*** DATASET CONTENT ***

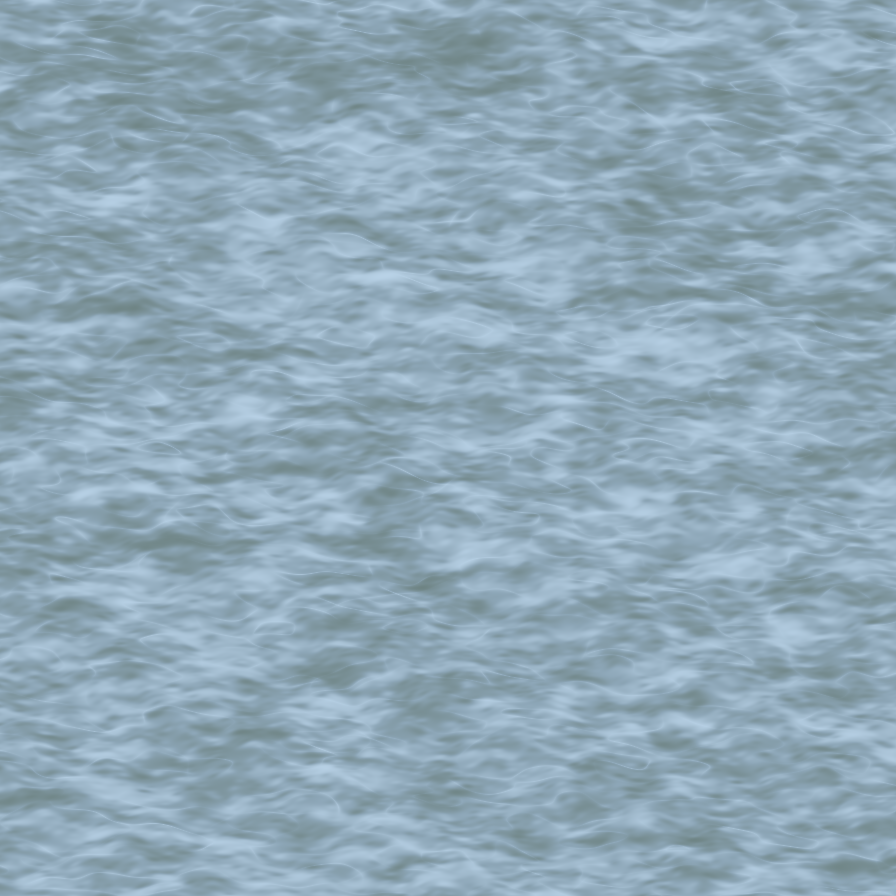
Give the GLSL for this texture, as a Shadertoy shader.

```glsl
#define TROUGH_COLOR vec3(0.455, 0.542, 0.555)
#define WATER_COLOR  vec3(0.550, 0.650, 0.717)
#define CREST_COLOR  vec3(0.700, 0.800, 0.880)
#define SWELL_SCALE  vec2(8.0, 35.0)
#define CHOP_SCALE   vec2(16.0, 68.0)
#define RIPPLE_SCALE vec2(35.0, 125.0)
#define GLINT_SCALE  vec2(62.0, 190.0)
#define CREST_SCALE  vec2(9.5, 37.0)
#define CONTRAST     1.04
#define LEVEL        -0.06

const float SPREAD = 5.0;      // falloff of one splat inside its cell
const float DEVIATION = 0.324; // standard deviation of the summed splats

vec3 hash3(vec2 cell) {
    vec3 q = fract(cell.xyx * vec3(0.1031, 0.1030, 0.0973));
    q += dot(q, q.yxz + 33.33);
    return fract((q.xxy + q.yzz) * q.zyx);
}

// Cellular noise: one soft splat of random sign per cell, unit variance
float splatNoise(vec2 p, float seed) {
    vec2 cell = floor(p);
    float sum = 0.0;
    for (int j = -1; j <= 1; j++) {
        for (int i = -1; i <= 1; i++) {
            vec2 neighbor = cell + vec2(i, j);
            vec3 h = hash3(neighbor + seed);
            vec2 d = neighbor + h.xy - p;
            sum += (2.0 * h.z - 1.0) * exp(-SPREAD * dot(d, d));
        }
    }
    return sum / DEVIATION;
}

// Thin bright lines where the noise changes sign, centered on zero
float crestLines(vec2 p, float seed) {
    return (exp(-3.0 * abs(splatNoise(p, seed))) - 0.28) / 0.27;
}

// Tilts the long axis of a wave layer
vec2 shear(vec2 p, float slope) {
    return vec2(p.x, p.y + slope * p.x);
}

void mainImage(out vec4 fragColor, in vec2 fragCoord) {
    vec2 uv = fragCoord / iResolution.y;

    // Layered sines bend the wave fronts
    uv.y += 0.0040 * sin(20.0 * uv.x + 31.0 * uv.y)
          + 0.0020 * sin(47.0 * uv.x - 62.0 * uv.y + 1.7)
          + 0.0011 * sin(103.0 * uv.x + 90.0 * uv.y + 4.1);

    // Wave layers from broad to fine
    float broad  = splatNoise(uv * vec2(3.0, 9.0), 17.0);
    float swell  = splatNoise(shear(uv, 0.03) * SWELL_SCALE, 53.0);
    float chop   = splatNoise(shear(uv, -0.06) * CHOP_SCALE, 101.0);
    float ripple = splatNoise(shear(uv, 0.08) * RIPPLE_SCALE, 149.0);
    float glint  = splatNoise(shear(uv, -0.10) * GLINT_SCALE, 307.0);

    // Crests fade in and out with the chop that carries them
    float crests = 0.24 * crestLines(shear(uv, -0.08) * CREST_SCALE, 211.0)
                 + 0.34 * crestLines(shear(uv, 0.09) * CREST_SCALE * 2.0, 263.0);
    crests *= clamp(1.0 + 0.35 * chop, 0.3, 1.6);

    float height = 0.20 * broad + 0.40 * swell + 0.52 * chop
                 + 0.52 * ripple + 0.32 * glint + crests;

    // Soft limit keeps the brightest patches from going flat
    height = CONTRAST * height + LEVEL;
    height /= sqrt(1.0 + height * height / 10.0);

    // Greenish troughs, blue-gray slopes, pale sky on the crests
    vec3 color = height < 0.0
        ? mix(WATER_COLOR, TROUGH_COLOR, -height / 2.1)
        : mix(WATER_COLOR, CREST_COLOR, height / 2.5);
    fragColor = vec4(color, 1.0);
}
```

*** End of DATASET CONTENT ***

_WHAT THE TASK REQUIRES_: Reproduce all of the entries exactly as they appear, though any picture they include must be omitted.

_TASK RESULT_:
Give the GLSL for this texture, as a Shadertoy shader.

```glsl
#define TROUGH_COLOR vec3(0.455, 0.542, 0.555)
#define WATER_COLOR  vec3(0.550, 0.650, 0.717)
#define CREST_COLOR  vec3(0.700, 0.800, 0.880)
#define SWELL_SCALE  vec2(8.0, 35.0)
#define CHOP_SCALE   vec2(16.0, 68.0)
#define RIPPLE_SCALE vec2(35.0, 125.0)
#define GLINT_SCALE  vec2(62.0, 190.0)
#define CREST_SCALE  vec2(9.5, 37.0)
#define CONTRAST     1.04
#define LEVEL        -0.06

const float SPREAD = 5.0;      // falloff of one splat inside its cell
const float DEVIATION = 0.324; // standard deviation of the summed splats

vec3 hash3(vec2 cell) {
    vec3 q = fract(cell.xyx * vec3(0.1031, 0.1030, 0.0973));
    q += dot(q, q.yxz + 33.33);
    return fract((q.xxy + q.yzz) * q.zyx);
}

// Cellular noise: one soft splat of random sign per cell, unit variance
float splatNoise(vec2 p, float seed) {
    vec2 cell = floor(p);
    float sum = 0.0;
    for (int j = -1; j <= 1; j++) {
        for (int i = -1; i <= 1; i++) {
            vec2 neighbor = cell + vec2(i, j);
            vec3 h = hash3(neighbor + seed);
            vec2 d = neighbor + h.xy - p;
            sum += (2.0 * h.z - 1.0) * exp(-SPREAD * dot(d, d));
        }
    }
    return sum / DEVIATION;
}

// Thin bright lines where the noise changes sign, centered on zero
float crestLines(vec2 p, float seed) {
    return (exp(-3.0 * abs(splatNoise(p, seed))) - 0.28) / 0.27;
}

// Tilts the long axis of a wave layer
vec2 shear(vec2 p, float slope) {
    return vec2(p.x, p.y + slope * p.x);
}

void mainImage(out vec4 fragColor, in vec2 fragCoord) {
    vec2 uv = fragCoord / iResolution.y;

    // Layered sines bend the wave fronts
    uv.y += 0.0040 * sin(20.0 * uv.x + 31.0 * uv.y)
          + 0.0020 * sin(47.0 * uv.x - 62.0 * uv.y + 1.7)
          + 0.0011 * sin(103.0 * uv.x + 90.0 * uv.y + 4.1);

    // Wave layers from broad to fine
    float broad  = splatNoise(uv * vec2(3.0, 9.0), 17.0);
    float swell  = splatNoise(shear(uv, 0.03) * SWELL_SCALE, 53.0);
    float chop   = splatNoise(shear(uv, -0.06) * CHOP_SCALE, 101.0);
    float ripple = splatNoise(shear(uv, 0.08) * RIPPLE_SCALE, 149.0);
    float glint  = splatNoise(shear(uv, -0.10) * GLINT_SCALE, 307.0);

    // Crests fade in and out with the chop that carries them
    float crests = 0.24 * crestLines(shear(uv, -0.08) * CREST_SCALE, 211.0)
                 + 0.34 * crestLines(shear(uv, 0.09) * CREST_SCALE * 2.0, 263.0);
    crests *= clamp(1.0 + 0.35 * chop, 0.3, 1.6);

    float height = 0.20 * broad + 0.40 * swell + 0.52 * chop
                 + 0.52 * ripple + 0.32 * glint + crests;

    // Soft limit keeps the brightest patches from going flat
    height = CONTRAST * height + LEVEL;
    height /= sqrt(1.0 + height * height / 10.0);

    // Greenish troughs, blue-gray slopes, pale sky on the crests
    vec3 color = height < 0.0
        ? mix(WATER_COLOR, TROUGH_COLOR, -height / 2.1)
        : mix(WATER_COLOR, CREST_COLOR, height / 2.5);
    fragColor = vec4(color, 1.0);
}
```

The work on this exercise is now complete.